IMPORTANT NEWS: National Electric Vehicle Sweden has agreed to buy the assets of Saab Automobile and the sale is expected to be finalized during the summer.

Tuesday, December 6, 2011

Mudslinging news

The past weekend we got reports that Saab's parent company Swedish Automobile and Chinese vehicle manufacturer Zhejiang Youngman Lotus Automobile have reached a new agreement for Saab which also involves a Chinese bank, where Swedish Automobile keeps the majority in Saab while the Chinese takes a minority stake. But this deal was done without the consent of the court appointed adminsitrator of the Saab reconstruction, Mr. Guy Lofalk. Lofalk has had his own plans for Saab. Plans which excludeds Saab's current owners.

And now Saab current owner Swedish Automobile asks the administrator Guy Lofalk to stop meddling in the ownership issue or else he will be replaced. And Lofalk responds by telling Swedish Automobile to come up with the money to pay the November wages for the Saab eomployees or else he will take the neccesary steps to end the reconstruction.

Lars Holmqvist, who is head of the European Association of Automotive Suppliers, is also fed up with Lofalk's meddling:

"What I hear from Victor Muller, what I reads in the newspapers and what I hear from our industry, he (Lofalk) has acted like he's either was the owner of the company or that he was the liquidator of the company, and none of it is the case. To act on his own in his role as the administrator to interfere with sensitive business solutions only shows that he has misunderstood his role and he does not have a clue how to handle these things in our industry," Lars Holmqvist told Swedish Radio P4 Väst.
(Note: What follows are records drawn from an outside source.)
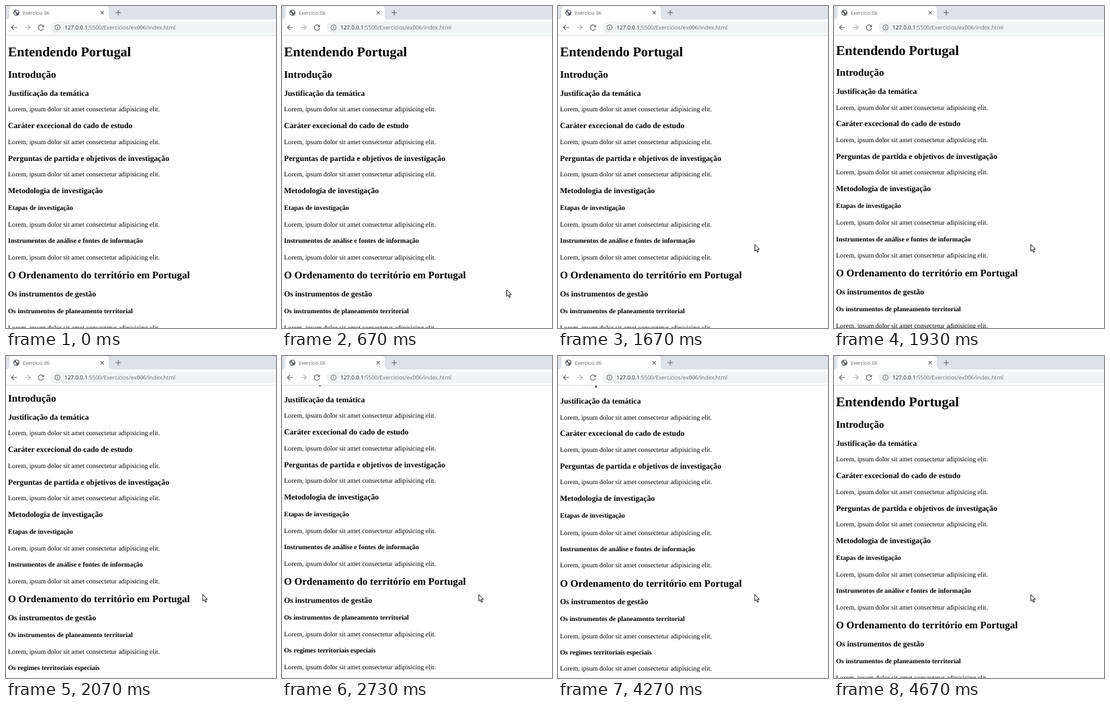
An HTML page that plays this animation: 402x480 px, repeating every 4.99 s.

```html
<!DOCTYPE html>
<html lang="pt">
<head>
<meta charset="utf-8">
<title>Exercício 06</title>
<style>
html, body { margin: 0; width: 100%; height: 100%; overflow: hidden; background: #fff; }
#stage { position: relative; width: 402px; height: 480px; overflow: hidden; text-rendering: geometricPrecision; }
#page { position: absolute; left: 3px; top: 43.5px; width: 620px; display: flow-root;
  font: 16px/18px "Liberation Serif", "Times New Roman", serif; color: #000;
  white-space: nowrap; transform-origin: 0 0; }
h1 { font-size: 32px; line-height: 37px; margin: 21.44px 0; }
h2 { font-size: 24px; line-height: 27px; margin: 19.92px 0; }
h3 { font-size: 18.72px; line-height: 22px; margin: 18.72px 0; }
h4 { font-size: 16px; margin: 21.28px 0; }
p { margin: 16px 0; }
svg { position: absolute; left: 0; top: 0; font-family: "Open Sans", "Noto Sans", sans-serif; }
</style>
</head>
<body>
<div id="stage">
  <div id="page">
    <h1>Entendendo Portugal</h1>
    <h2>Introdução</h2>
    <h3>Justificação da temática</h3>
    <p>Lorem, ipsum dolor sit amet consectetur adipisicing elit.</p>
    <h3>Caráter excecional do cado de estudo</h3>
    <p>Lorem, ipsum dolor sit amet consectetur adipisicing elit.</p>
    <h3>Perguntas de partida e objetivos de investigação</h3>
    <p>Lorem, ipsum dolor sit amet consectetur adipisicing elit.</p>
    <h3>Metodologia de investigação</h3>
    <h4>Etapas de investigação</h4>
    <p>Lorem, ipsum dolor sit amet consectetur adipisicing elit.</p>
    <h4>Instrumentos de análise e fontes de informação</h4>
    <p>Lorem, ipsum dolor sit amet consectetur adipisicing elit.</p>
    <h2>O Ordenamento do território em Portugal</h2>
    <h3>Os instrumentos de gestão</h3>
    <h4>Os instrumentos de planeamento territorial</h4>
    <p>Lorem, ipsum dolor sit amet consectetur adipisicing elit.</p>
    <h4>Os regimes territoriais especiais</h4>
    <p>Lorem, ipsum dolor sit amet consectetur adipisicing elit.</p>
  </div>
  <svg width="402" height="480" viewBox="0 0 402 480">
    <path fill="#dee1e6" d="M0 0H402V20H0Z"/>
    <path fill="#fff" d="M0 20Q5 20 5 15V5Q5 0 10 0H148Q153 0 153 5V15Q153 20 158 20H402V43H0Z"/>
    <path fill="#dadce0" d="M0 43H402V44H0Z"/>
    <rect x="66" y="23.5" width="360" height="17.5" rx="8.7" fill="#f1f3f4"/>
    <circle cx="15.5" cy="10" r="4.5" fill="#5f6368"/>
    <path fill="#fff" d="M12.2 9.2L14.6 10.2L15.2 12L14.6 13.4Q12 12.5 12.2 9.2ZM15 6.6L17 6.8L18.6 8.6L17.6 10.2L15.8 9.4L14.6 8.2Z"/>
    <g fill="none" stroke="#5f6368" stroke-width="1.1">
      <path d="M141 7.7L145.6 12.3M145.6 7.7L141 12.3M163.2 10H171M167.1 6.1V13.9"/>
      <path d="M16.3 32H8.2M12 28.1L8.1 32L12 35.9"/>
      <path d="M28 32H36.1M32.3 28.1L36.2 32L32.3 35.9" stroke="#a9acb0"/>
      <path d="M55.2 29.6A4 4 0 1 0 56 33"/>
      <circle cx="76.7" cy="32" r="3.9" stroke-width=".9"/>
      <path d="M76.7 31.5V34.2M76.7 29.6V30.6" stroke-width=".9"/>
    </g>
    <path fill="#5f6368" d="M56.5 27.8V31.4H52.9Z"/>
    <text x="25" y="12.6" font-size="7.26" fill="#5f6368">Exercício 06</text>
    <text x="87" y="35" font-size="8.2" fill="#6b6f73"><tspan fill="#202124">127.0.0.1</tspan>:5500/Exercicios/ex006/index.html</text>
    <path id="cursor" fill="#fff" stroke="#000" stroke-width=".9" stroke-linejoin="round"
      d="M.5 .5V10.3L2.7 8.3L4.3 12L6 11.3L4.4 7.7H7.4Z"/>
  </svg>
</div>
<script>
const page = document.getElementById("page");
const cursor = document.getElementById("cursor");
const LOOP = 4990, STEP = 1000 / 15, REACH = 65;

const part = (t, a, b) => Math.min(1, Math.max(0, (t - a) / (b - a)));
const ease = (t, a, b) => { const u = part(t, a, b); return u * u * (3 - 2 * u); };

function draw() {
  const t = Math.floor((performance.now() % LOOP + 3.4) / STEP) * STEP;
  const scroll = REACH * (ease(t, 670, 930) - ease(t, 1230, 1530)
    + ease(t, 1897, 2197) - ease(t, 4230, 4530));
  page.style.transform = `translateY(${-scroll}px) scale(.626)`;

  const enter = part(t, 533, 666), settle = part(t, 667, 800);
  const x = 391 - 57 * enter - 41.5 * settle;
  const y = 470 - 47.5 * enter - 67.5 * settle;
  cursor.setAttribute("transform", `translate(${x} ${y})`);
  cursor.style.display = t < 530 ? "none" : "";
  requestAnimationFrame(draw);
}
draw();
</script>
</body>
</html>
```
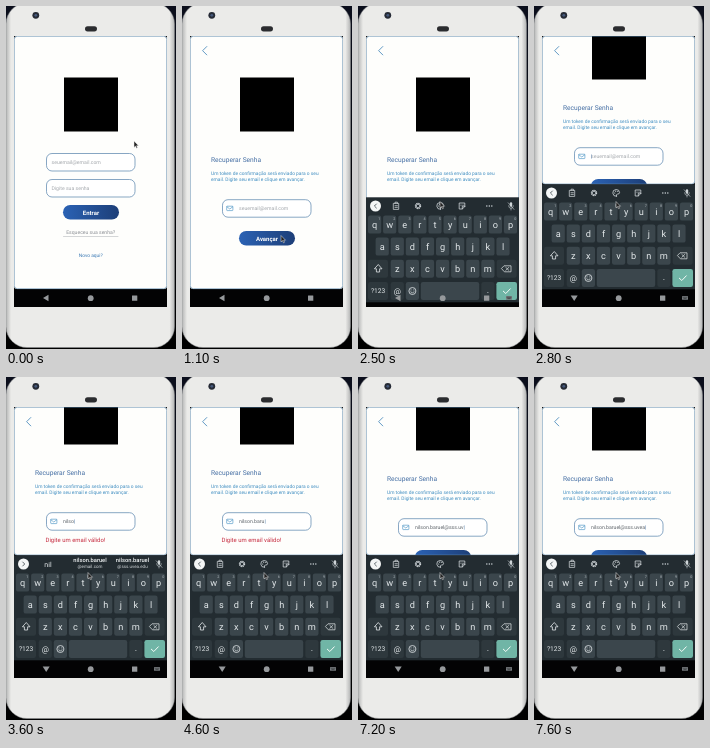
Recreate the animation shown at these times as an HTML page. Size 170x343 px, loop 8 s.

```html
<!DOCTYPE html>
<html lang="pt">
<head>
<meta charset="utf-8">
<style>
html, body { margin: 0; width: 100%; height: 100%; overflow: hidden; background: #000; }
svg { display: block; width: 100vw; height: 100vh; background: linear-gradient(#0b0e1c, #05060c 50%, #000); }
text { font-family: Roboto, Arial, sans-serif; text-rendering: geometricPrecision; white-space: pre; }
</style>
</head>
<body>
<svg id="stage" viewBox="0 0 170 343">
  <defs>
    <linearGradient id="blue"><stop stop-color="#2b62b4"/><stop offset="1" stop-color="#1d3f78"/></linearGradient>
    <linearGradient id="shell"><stop stop-color="#b4b5b5"/><stop offset=".03" stop-color="#ebebe9"/><stop offset=".97" stop-color="#ebebe9"/><stop offset="1" stop-color="#b4b5b5"/></linearGradient>
    <clipPath id="screen"><rect x="8" y="30" width="153" height="271"/></clipPath>
    <clipPath id="view"><rect id="viewBox" x="8" y="30" width="153" height="253"/></clipPath>
  </defs>
  <rect x="0" y="-3" width="168.5" height="344.5" rx="21" fill="url(#shell)" stroke="#8f9192" stroke-width=".5"/>
  <circle cx="29.8" cy="9.3" r="3.4" fill="#252a35"/>
  <circle cx="29.8" cy="9.3" r="1.4" fill="#46597c"/>
  <rect x="79" y="20.2" width="12" height="5.2" rx="2.6" fill="#2b2c2f"/>
  <rect x="8" y="30" width="153" height="271" fill="#030304"/>
  <g clip-path="url(#screen)">
    <g id="page"></g>
    <g id="keys"></g>
    <g id="nav"></g>
  </g>
  <path id="mouse" d="M0 0V6.4L1.5 5.1L2.5 7.3L3.5 6.8L2.6 4.7H4.5Z" fill="#222" stroke="#eee" stroke-width=".5"/>
</svg>
<script>
const LOOP = 8000, STEP = 100;
const $ = id => document.getElementById(id);
const EMAIL = 'nilson.baruel@sss.uvea';
const BLUE = '#3d8cc0';

// [time, value...] tracks: hold before and after, linear in between
const MOUSE = [[0, 128, 135], [400, 121, 217], [500, 121, 217], [700, 99, 229.5],
  [1300, 99, 229.5], [1500, 84, 196], [1600, 84, 196], [1800, 82, 195.5]];
const SLIDE = [[2300, 123], [2400, 62], [2500, 13], [2600, 3], [2700, 0]];
const SCROLL = [[2500, 0], [2800, 52], [3000, 52], [3200, 58], [7100, 58], [7200, 52]];
// [time, letters typed]
const TYPED = [[0, 0], [3000, 1], [3200, 2], [3400, 3], [3500, 4], [3600, 5], [3800, 6], [4200, 7],
  [4400, 8], [4500, 9], [4600, 11], [4800, 12], [5100, 13], [5400, 14], [5800, 15], [6000, 16],
  [6600, 17], [6700, 18], [7200, 20], [7500, 21], [7600, 22]];
const HINTS = [[0, 0], [3000, 1], [3400, 2], [3500, 3], [3800, 5], [4200, 6]];

function lerp(track, t) {
  let a = track[0];
  for (const b of track) {
    if (t < b[0]) {
      const k = Math.max(0, (t - a[0]) / (b[0] - a[0] || 1));
      return a.slice(1).map((v, i) => v + (b[i + 1] - v) * k);
    }
    a = b;
  }
  return a.slice(1);
}
const latest = (track, t) => track.filter(k => k[0] <= t).pop()[1];

const text = (x, y, s, size, fill, more = '') =>
  `<text x="${x}" y="${y}" font-size="${size}" fill="${fill}" ${more}>${s}</text>`;
const mid = (x, y, s, size, fill, more = '') => text(x, y, s, size, fill, 'text-anchor="middle" ' + more);
const rect = (x, y, w, h, r, fill, more = '') =>
  `<rect x="${x}" y="${y}" width="${w}" height="${h}" rx="${r}" fill="${fill}" ${more}/>`;
const line = (d, color, w = .8) =>
  `<path d="${d}" fill="none" stroke="${color}" stroke-width="${w}" stroke-linecap="round" stroke-linejoin="round"/>`;
const field = y => rect(40.5, y, 88.5, 17.5, 5.5, '#fff', 'stroke="#5582ab" stroke-width=".7"');
const button = (y, s) => rect(57, y, 56, 14.5, 7.2, 'url(#blue)') +
  mid(85, y + 9.5, s, 6, '#fff', 'font-weight="700"');
const logo = rect(58, 71.5, 54, 54, 0, '#000');

const login = t => logo + field(147.5) + field(173.5) +
  text(45.5, 158, 'seuemail@email.com', 5.15, '#a4a8ad') +
  text(45.5, 184, 'Digite sua senha', 5.15, '#a4a8ad') +
  button(199, 'Entrar') +
  `<g opacity="${t < 900 ? 1 : .35}">` + mid(84.7, 227.7, 'Esqueceu sua senha?', 5.1, '#8b8f94') +
  line('M57.5 230.5H112', '#a9adb1', .5) + '</g>' +
  mid(84.7, 251, 'Novo aqui?', 4.85, '#3a79b4');

function recover(t, typed) {
  const [up] = lerp(SCROLL, t), bad = typed && t < 7200;
  const caret = t >= 2100 ? '<tspan fill="#2d5f94">|</tspan>' : '';
  return `<g transform="translate(0 ${-up})">` + logo +
    text(29, 156.4, 'Recuperar Senha', 6.65, '#466fa4') +
    text(29, 169.2, 'Um token de confirmação será enviado para o seu', 4.85, BLUE) +
    text(29, 175.1, 'email. Digite seu email e clique em avançar.', 4.85, BLUE) +
    field(193.7) +
    rect(44.7, 200.2, 6.2, 4.4, .6, 'none', `stroke="${BLUE}" stroke-width=".6"`) +
    line('M44.9 200.8L47.8 203L50.7 200.8', BLUE, .6) +
    (typed ? '' : text(57, 204.2, 'seuemail@email.com', 5.15, '#a4a8ad')) +
    text(57, 204.2, EMAIL.slice(0, typed) + caret, 5.15, '#5c6268') +
    (bad ? text(39.5, 223.2, 'Digite um email válido!', 5.95, '#c5283d') : '') +
    button(bad ? 237 : 225, 'Avançar') + '</g>' +
    line('M24.8 40.5L20.6 44.7L24.8 48.9', '#3a80b6');
}

function toolbar(t, typed) {
  const hints = typed && t < 4400, ink = '#cfd5d8';
  let s = `<circle cx="17.5" cy="187" r="5.5" fill="#f4f6f6"/>` +
    line(hints ? 'M16.7 185L18.7 187L16.7 189' : 'M18.4 185L16.4 187L18.4 189', '#39444a');
  if (hints) {
    s += mid(42, 189.5, EMAIL.slice(0, latest(HINTS, t)), 7, '#e8ecee');
    [[84, '@email.com'], [126.5, '@sss.uvea.edu']].forEach(([x, host]) =>
      s += mid(x, 185, EMAIL.slice(0, 13), 5.75, '#f0f3f4', 'font-weight="500"') +
        mid(x, 191.4, host, 4.5, '#d5dadd'));
  } else {
    s += line('M35.7 184.4H40.7V190.4H35.7ZM37 184.4V183.2H39.4V184.4M37 186.7H39.4M37 188.4H39.4', ink, .75) +
      `<circle cx="60" cy="187" r="2.6" fill="none" stroke="${ink}" stroke-width="1.2" stroke-dasharray="1.36 .68"/>` +
      `<circle cx="60" cy="187" r="1.8" fill="none" stroke="${ink}" stroke-width=".8"/>` +
      line('M82.5 190.3A3.4 3.4 0 1 1 85.6 186.7Q85.4 188.3 83.3 188Q82 188.4 82.5 190.3', ink) +
      [[80.7, 187], [81.7, 185.2], [83.8, 185.5]].map(([x, y]) =>
        `<circle cx="${x}" cy="${y}" r=".6" fill="${ink}"/>`).join('') +
      line('M106.8 187.5V184H101.2V190H104.3M106.8 187.5L104.3 190V187.5ZM103 186V186.4M105 186V186.4', ink) +
      [128.8, 131.3, 133.8].map(x => `<circle cx="${x}" cy="187" r=".75" fill="${ink}"/>`).join('');
  }
  return s + rect(151.8, 183.2, 2.4, 4.6, 1.2, ink) +
    line('M150.6 186.8Q150.8 189.3 153 189.3Q155.2 189.3 155.4 186.8M153 189.3V191M150.2 183.8L156 190.4', ink, .6);
}

function keyboard() {
  const ink = '#e3e8ea', dark = '#2e383d';
  const key = (x, y, w, fill = '#3b464c') => rect(x - w / 2, y - 9, w, 18, 2.2, fill);
  let s = '';
  [['qwertyuiop', 16.6, 205.6], ['asdfghjkl', 24.2, 227.6], ['zxcvbnm', 39.3, 249.8]].forEach(([row, x0, y]) =>
    [...row].forEach((c, i) => {
      const x = x0 + i * 15.1;
      s += key(x, y, 13.2) + mid(x, y + 3.2, c, 9.2, ink);
      if (row.length > 9) s += mid(x + 4.7, y - 4.6, (i + 1) % 10, 3.7, '#b5bdc1');
    }));
  s += key(20, 249.8, 20, dark) + key(148.7, 249.8, 20, dark) +
    line('M20 245.8L16.4 249.8H18.4V253H21.6V249.8H23.6Z', ink) +
    line('M146.4 246.8H153V252.8H146.4L143.7 249.8ZM147.8 248.4L150.8 251.3M150.8 248.4L147.8 251.3', ink, .7) +
    key(20, 272, 20, dark) + mid(20, 274.4, '?123', 6.6, ink) +
    key(39.3, 272, 13.2, dark) + mid(39.3, 274.6, '@', 8, ink) +
    key(54.4, 272, 13.2) + key(92, 272, 58.4) +
    `<circle cx="54.4" cy="272" r="3.5" fill="none" stroke="${ink}" stroke-width=".8"/>` +
    line('M52.7 273Q54.4 275 56.1 273M53 270.8V271M55.8 270.8V271', ink, .7) +
    key(129.9, 272, 13.2, dark) + mid(129.9, 274, '.', 9, ink) +
    key(148.7, 272, 20.6, '#70b5a6') + line('M145.3 272.2L147.8 274.5L152.3 269.8', '#f4fbf9', 1);
  return s;
}
const KEYS = keyboard();

function nav(t) {
  const c = '#96999c';
  return `<path d="${t < 2600 ? 'M37 292L42.5 288.8V295.2Z' : 'M36.7 289.5H43.7L40.2 295Z'}" fill="${c}"/>` +
    `<circle cx="84.7" cy="292.2" r="2.9" fill="${c}"/>` + rect(126, 289.5, 5.3, 5.3, .3, c) +
    (t >= 2300 ? rect(148, 290, 6, 3.8, .5, '#777b7e') +
      line('M149 291.2H153M149.8 292.6H152.2', '#15181a', .5) : '');
}

function draw(t) {
  const typed = latest(TYPED, t), [drop] = lerp(SLIDE, t);
  const height = t < 2600 ? 253 : 148.3;
  $('viewBox').setAttribute('height', height);
  $('page').innerHTML = rect(8, 30, 153, height, 3, '#fefefc') +
    '<g clip-path="url(#view)">' + (t < 1100 ? login(t) : recover(t, typed)) + '</g>' +
    rect(8.3, 30.3, 152.4, height - .6, 3, 'none', 'stroke="#5683a8" stroke-width=".6"');
  $('keys').innerHTML = t < 2400 ? '' : `<g transform="translate(0 ${drop})">` +
    rect(8, 178.3, 153, 105, 0, '#232c31') + toolbar(t, typed) + KEYS + '</g>';
  $('nav').innerHTML = nav(t);
  $('mouse').setAttribute('transform', `translate(${lerp(MOUSE, t).join(' ')})`);
}

let shown = -1;
const start = performance.now();
function tick() {
  const t = Math.floor((performance.now() - start) % LOOP / STEP) * STEP;
  if (t !== shown) draw(shown = t);
  requestAnimationFrame(tick);
}
tick();
</script>
</body>
</html>
```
It is very apparent that there is a struggle for power in Saab.

In China Mr. Pang Qinghua of the Chinese vehicle distributor Pang Da Automobile Trade Co, which at one point was part of the deal to buy Saab, is obviously upset that he is no longer a part of the deal.

"It's ridiculous that a State-owned bank would enter the manufacturing industry as a shareholder," Pang was quoted on Monday.

"Pang Da's replacement by a Chinese bank in the Saab deal is not true. I have confirmed it with Ministry of Commerce and the National Development and Reform Commission," Pang said.

In a statement later Pang Da was more mild: "China's Pang Da Automobile Trade Co will continue talks with various parties including Saab on plans to invest in the crisis-hit Swedish carmaker." And continued "In principle, we would not oppose any plan that would be good for Saab's restructuring and help it out of the current plight."

But is it ridiculous that a bank might enter the field? Not everybody worth listening to in China thinks so.

"it's possible for a small or medium-sized Chinese bank to get in on the act, using foreign currency to purchase the stake and then transferring the shares to Chinese investors after the acquisition. A bank would find it easier to get the green light from the State Administration of Foreign Exchange for the financing of the investment," Guo Tianyong, an economist at the Central University of Finance and Economics in Beijing, said.

But that would of course only bring up the issue with change of ownership yet another time and General Motors would once again possible say no.